As children return to school, it’s being reported that more than ever before are suffering from poor mental health.  Some children may be struggling with issues at home, such as parental conflict or abuse, while others may be dealing with problems at school or in their social relationships. Some children may have underlying genetic predispositions or neurological vulnerabilities that make them more prone to mental health problems.

The first thing to note is that it’s no one’s ‘fault’.  Whilst there may be things that can be done to help mitigate poor mental health, there are times when nothing seems to work, and that can be hard for parents to cope with. Blame doesn’t help anyone so focus on supporting your child and helping them recover. 

It’s one thing to understand why children may be struggling with their mental health, but as a parent, you want to know what you can do to support your child and ideally even prevent mental ill health if possible. 


There are a number of things you can do to support your child’s mental health:

  1. Be there for your child: Show your child that you are available to listen and support them, and encourage them to talk about their feelings and concerns.
  2. Encourage healthy coping mechanisms: Help your child develop healthy ways of dealing with stress and difficult emotions, such as through exercise, hobbies, or talking to a trusted friend or family member.
  3. Keep an eye on your child’s well-being: Pay attention to your child’s behaviour and mood, and be alert for signs of distress or changes in their functioning. It is easier to deal with snowflakes than avalanches.
  4. Encourage a healthy lifestyle: Help your child maintain a healthy diet, get enough sleep, and engage in regular physical activity, as these things can all contribute to good mental health.


But it’s not all down to the parents. There are several things that can be done in school to address the increase in mental health issues. Including:

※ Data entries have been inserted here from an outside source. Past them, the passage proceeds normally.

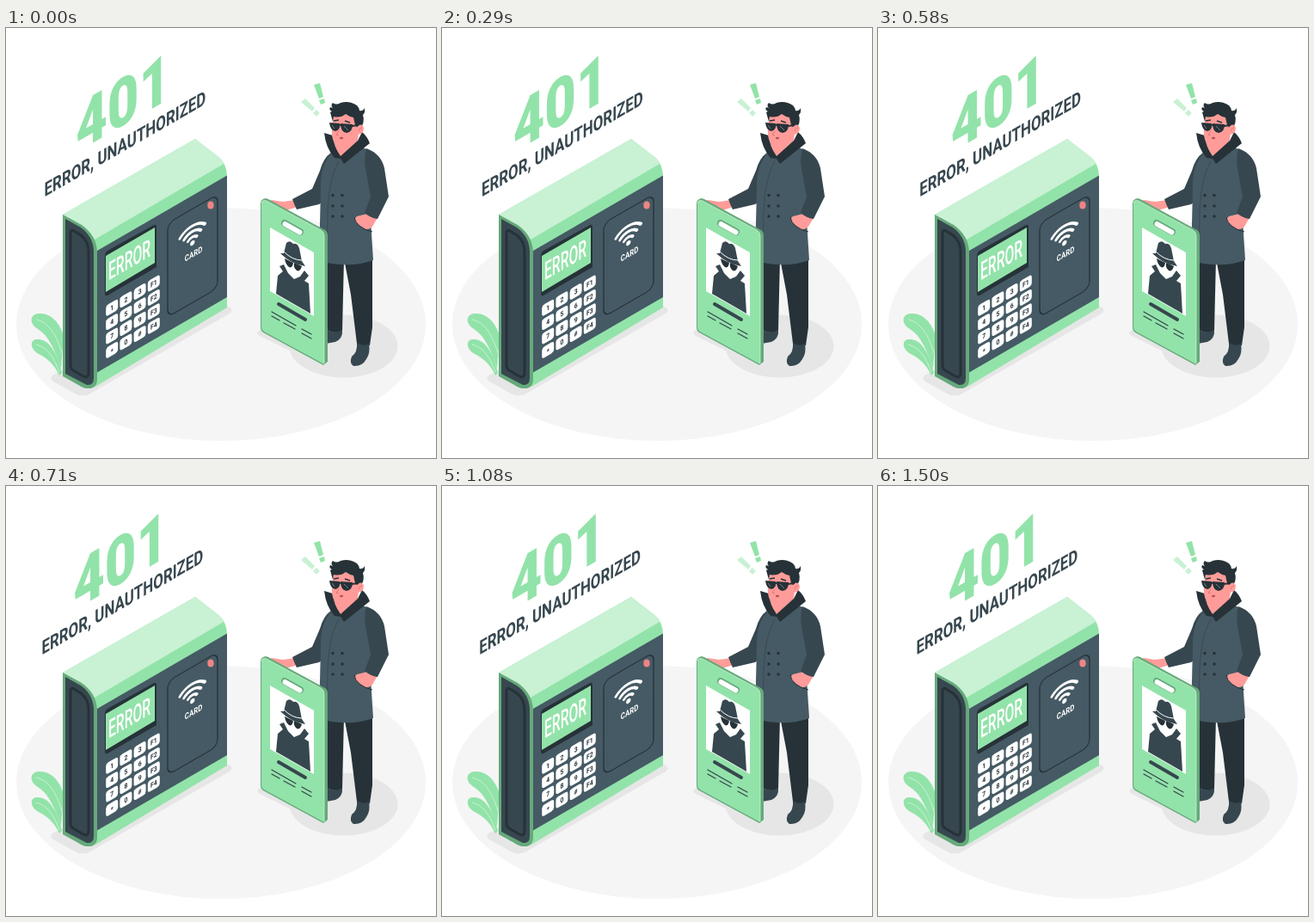
An HTML page with a canvas for the animation above (1.54 s loop, 500 px wide and 500 px high).

```html
<!DOCTYPE html>
<html lang="en">
<head>
<meta charset="utf-8">
<title>401</title>
<style>
html, body { margin: 0; width: 100%; height: 100%; overflow: hidden; background: #fff; }
canvas { display: block; width: 100vw; height: 100vh; }
</style>
</head>
<body>
<canvas id="stage" width="500" height="500"></canvas>
<script>
const ctx = document.getElementById('stage').getContext('2d');
const GREEN = '#92e3a9', PALE = '#c9f1d4', DEEP = '#66a97b';
const INK = '#263238', SLATE = '#37474f', COAT = '#455a64', SKIN = '#ff9c99', SHADE = '#e6e6e6';
const ISO = Math.tan(Math.PI / 6);
const LOOP = 1540, STEPS = 37;

// Horizontal shake offsets at every tenth of the cycle
const SHAKE = [0, -1, 2, -4, 4, -4, 4, -4, 2, -1, 0];

function fill(color, d) {
  ctx.fillStyle = color;
  ctx.fill(new Path2D(d));
}

function line(color, width, d) {
  ctx.strokeStyle = color;
  ctx.lineWidth = width;
  ctx.stroke(new Path2D(d));
}

function ellipse(color, x, y, rx, ry = rx, turn = 0) {
  ctx.fillStyle = color;
  ctx.beginPath();
  ctx.ellipse(x, y, rx, ry, turn, 0, Math.PI * 2);
  ctx.fill();
}

// Draws in an isometric wall plane whose origin is (x, y)
function onWall(x, y, squeeze, draw) {
  ctx.save();
  ctx.transform(squeeze, -squeeze * ISO, 0, 1, x, y);
  draw();
  ctx.restore();
}

function wallText(text, x, y, squeeze, weight, size, color, align = 'left') {
  onWall(x, y, squeeze, () => {
    ctx.font = `${weight} ${size}px Roboto, sans-serif`;
    ctx.textAlign = align;
    ctx.fillStyle = color;
    ctx.fillText(text, 0, 0);
  });
}

function roundBox(x, y, w, h, r) {
  ctx.beginPath();
  ctx.roundRect(x, y, w, h, r);
}

function drawFloor() {
  ellipse('#f5f5f5', 250, 344.5, 238, 135.5);
  ellipse(SHADE, 392.5, 370, 63, 36.5);
  fill(SHADE, 'M54 404Q50 408 55 411L80 425Q89 430 98 425L260 332Q265 328 260 325L230 310Z');
  fill(SHADE, 'M294 352Q290 355 295 358L366 393L374 389L300 350Z');
}

function drawLeaves() {
  fill(GREEN, 'M64 396C57 375 50 358 37 350C27 344 27 333 38 332C53 331 63 344 67 358Z');
  line(PALE, 1, 'M35 339C49 342 58 355 65 378');
  fill(GREEN, 'M62 404C56 391 48 384 38 379C28 374 27 362 36 362C50 361 60 378 65 401Z');
  line(PALE, 1, 'M35 368C48 371 56 383 62 400');
}

function drawKeypad() {
  const rows = [['1', '2', '3', 'F1'], ['4', '5', '6', 'F2'], ['7', '8', '9', 'F3'], ['*', '0', '#', 'F4']];
  rows.forEach((keys, row) => keys.forEach((key, col) => {
    const x = 123.2 + col * 16.2, y = 325.2 - col * 9.4 + row * 16.4;
    onWall(x, y, 1, () => {
      ctx.fillStyle = '#fff';
      roundBox(-7, -6.5, 14, 13, 3);
      ctx.fill();
    });
    wallText(key, x, y + (key === '*' ? 4.2 : 2.8), .85, 700, 8, INK, 'center');
  }));
}

function drawReader() {
  // shell
  fill(GREEN, 'M66 217L220 129L248 151Q257 158 257 174V325L104 417L92 419Z');
  fill(PALE, 'M66 217L220 129L245 148Q251 152 253 158L103 246Q98 237 90 232Z');
  fill(COAT, 'M106 259L257 171.5V313L106 400.5Z');
  // end cap
  fill(DEEP, 'M66 217L88 229Q105 241 106 260V408Q106 420 94 419Q90 419 84 415L66 405Z');
  fill(SLATE, 'M69 222L87 232Q101 242 102 259V407Q102 416 94 415L69 402Z');
  line(INK, 3, 'M75 238Q75 234 79 236L87 241Q96 248 96 260V400Q96 408 90 405L78 398Q75 396 75 392Z');
  // display
  fill(INK, 'M115 264Q115 261 118 259L172 229Q175 228 175 231V278L118 311Q115 312 115 309Z');
  fill(GREEN, 'M116 265L173 232V273L116 307Z');
  wallText('ERROR', 119, 293.5, .54, 500, 29, '#fff');
  drawKeypad();
  // card area
  onWall(188, 227, 1, () => {
    ctx.strokeStyle = INK;
    ctx.lineWidth = 1.3;
    roundBox(0, 0, 58, 109, 8);
    ctx.stroke();
  });
  ellipse('#ed8583', 238, 206, 3.7, 4.5);
  onWall(216.8, 248, 1, () => {
    ctx.strokeStyle = '#fff';
    ctx.lineWidth = 3.4;
    ctx.lineCap = 'round';
    for (const r of [7, 13.5, 20]) {
      ctx.beginPath();
      ctx.arc(0, 2, r, -Math.PI * .76, -Math.PI * .24);
      ctx.stroke();
    }
    ellipse('#fff', 0, 2, 2.7);
  });
  wallText('CARD', 218, 266, .78, 700, 10, '#fff', 'center');
}

function drawMan() {
  // legs and shoes
  fill(INK, 'M372 268H393L391 352Q382 357 373 351Z');
  fill(SLATE, 'M373 351Q382 356 391 351Q392 361 383 365L372 367Z');
  fill(INK, 'M393 268H426V348L423 369Q414 374 408 367L401 310Z');
  fill(SLATE, 'M408 366Q415 371 422 367Q424 378 419 385Q414 394 404 393Q399 390 402 382Q409 377 408 366Z');
  // far arm and hand
  fill(SKIN, 'M337 200L322 202L309 200Q305 201 309 205L318 212L326 212L339 208Z');
  fill(SLATE, 'M378 145Q369 151 365 166L356 187L333 199Q335 205 338 211L364 205Q374 200 378 185Z');
  // coat
  fill(COAT, 'M379 145L410 137L422 142Q430 151 426 176L423 207L427 270Q400 280 364 271L366 185Q365 161 379 145Z');
  line(SLATE, .8, 'M387 155Q375 175 374 215L373 272');
  // near arm
  fill(SKIN, 'M420 216L408 219Q404 222 407 226L414 232Q421 237 426 231L433 219Z');
  fill(SLATE, 'M419 140Q436 146 440 163L445 196L432 222Q424 221 417 215L424 196L420 174Q415 154 419 140Z');
  line(INK, 1, 'M405 220Q407 232 426 237');
  for (const y of [194.5, 207, 219]) {
    ellipse(INK, 380, y, 1.7);
    ellipse(INK, 391, y, 1.7);
  }
  // neck and collar
  fill(SKIN, 'M380 125L411 116L408 137L390 152L383 140Z');
  fill(INK, 'M370 122L380 125Q381 138 389 149L409 131L414 121Q420 126 423 134L393 158L389 152L382 151Q372 140 370 122Z');
  // head
  fill(SKIN, 'M381 102Q392 94 408 101L411 117Q407 126 397 131Q388 136 382 133Q378 129 379 114Z');
  fill(INK, 'M380 109L377 98L379 97Q375 95 377 92L380 93Q377 90 380 87Q384 90 389 87Q399 84 408 90Q411 93 411 96Q415 97 417 93Q418 98 415 101Q418 110 411 118L406 113L404 104Q399 103 395 100Q389 105 381 103Z');
  ellipse(SKIN, 411.5, 118, 4.3, 5.6, .35);
  line('#df706f', .8, 'M410 120Q411 116 414 116');
  line(INK, 1.5, 'M381 108L387 107M394 108L400 110');
  line(INK, 2.2, 'M378 112L402 114L410 113');
  fill(INK, 'M376 110L388 111Q389 119 383 120Q377 119 376 110ZM389 111L403 112Q403 121 396 122Q389 121 389 111Z');
  line('#718088', 1, 'M379 113L382 117M393 114L398 119');
  line('#df706f', .9, 'M387 120L384 124L387 125');
  ellipse('#b34e52', 390, 128, 2, 1.2);
}

function drawPass() {
  fill(DEEP, 'M296 204Q296 199 302 198L305 199L371 235Q374 237 374 241V388L369 392L299 354Q296 352 296 348Z');
  fill(GREEN, 'M297 204Q297 199 303 201L366 235Q370 237 370 242V391L300 353Q297 351 297 347Z');
  line(PALE, .8, 'M297 204Q298 199 303 201L366 235Q370 237 370 242V390');
  ctx.lineCap = 'round';
  line(DEEP, 8, 'M324 227L342 237');
  line('#fff', 6, 'M324.5 228L341.5 237.5');
  ctx.lineCap = 'butt';
  fill('#fff', 'M307 232L358 261V335L307 306Z');
  // portrait pictogram
  fill(SLATE, 'M314 309L316 288L322 283L318 277L323 275L328 285L335 292L342 289L347 282L352 288L347 294L352 297L354 332Z');
  fill('#fff', 'M325 269L344 279Q343 288 335 290Q327 285 325 269Z');
  fill(SLATE, 'M319 262L323 262L326 250Q330 246 334 251Q339 250 341 256L344 271L348 277Q332 275 319 262Z');
  line('#fff', 1, 'M323 260Q333 270 344 270');
  fill(INK, 'M324 268L334 273Q333 280 329 278Q325 275 324 268ZM335 273L344 277Q342 284 338 282Q334 279 335 273Z');
  ctx.lineCap = 'round';
  line(SLATE, 4, 'M317 321L348 339');
  line(SLATE, 1.3, 'M309 330L337 346M344 350L355 356M309 335L318 340M323 343L336 350M344 355L355 361');
  ctx.lineCap = 'butt';
}

function drawAlert() {
  fill(GREEN, 'M358 66L365 64L369 80L364 82ZM364 84L370 82L371 87L366 89Z');
  fill(PALE, 'M343 86L348 82L359 93L356 97ZM357 99L361 95L365 99L361 103Z');
}

function drawTitle(dx) {
  wallText('401', 81.4 + dx, 145, .81, 900, 78, GREEN);
  wallText('ERROR, UNAUTHORIZED', 44.8 + dx, 196.5, .75, 700, 22.5, SLATE);
}

function shakeAt(time) {
  const step = Math.floor(time / LOOP * STEPS + .1);
  const at = (step / 36 + .018) % 1 * 10;
  const i = Math.floor(at);
  return SHAKE[i] + (SHAKE[i + 1] - SHAKE[i]) * (at - i);
}

function render(time) {
  ctx.fillStyle = '#fff';
  ctx.fillRect(0, 0, 500, 500);
  drawFloor();
  drawLeaves();
  drawReader();
  drawMan();
  drawPass();
  drawAlert();
  drawTitle(shakeAt(time % LOOP));
}

const start = performance.now();

function tick() {
  render(performance.now() - start);
  requestAnimationFrame(tick);
}

tick();
</script>
</body>
</html>
```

  1. Schools can provide additional support and resources for students, such as counselling services, social-emotional learning programs, and mental health education. 
  2. Schools can work to create a positive and inclusive school culture, where students feel safe, supported, and valued, and teach coping skills and stress management techniques as part of the curriculum.
  3. Schools can promote resilience by teaching students how to bounce back from setbacks and challenges, and by helping them develop a growth mindset.
  4. Schools can work with parents and the broader community to address the mental health needs of students and create a supportive environment.


So talk to your school about what’s in place and if necessary, get a parent’s group together to support the school’s efforts. There’s no shame in asking for help so do seek professional help where needed. This could be in the form of therapy, counselling, or medication, depending on your child’s needs. Further guidance can be found from charities such as the Place 2 Be , and Young Minds.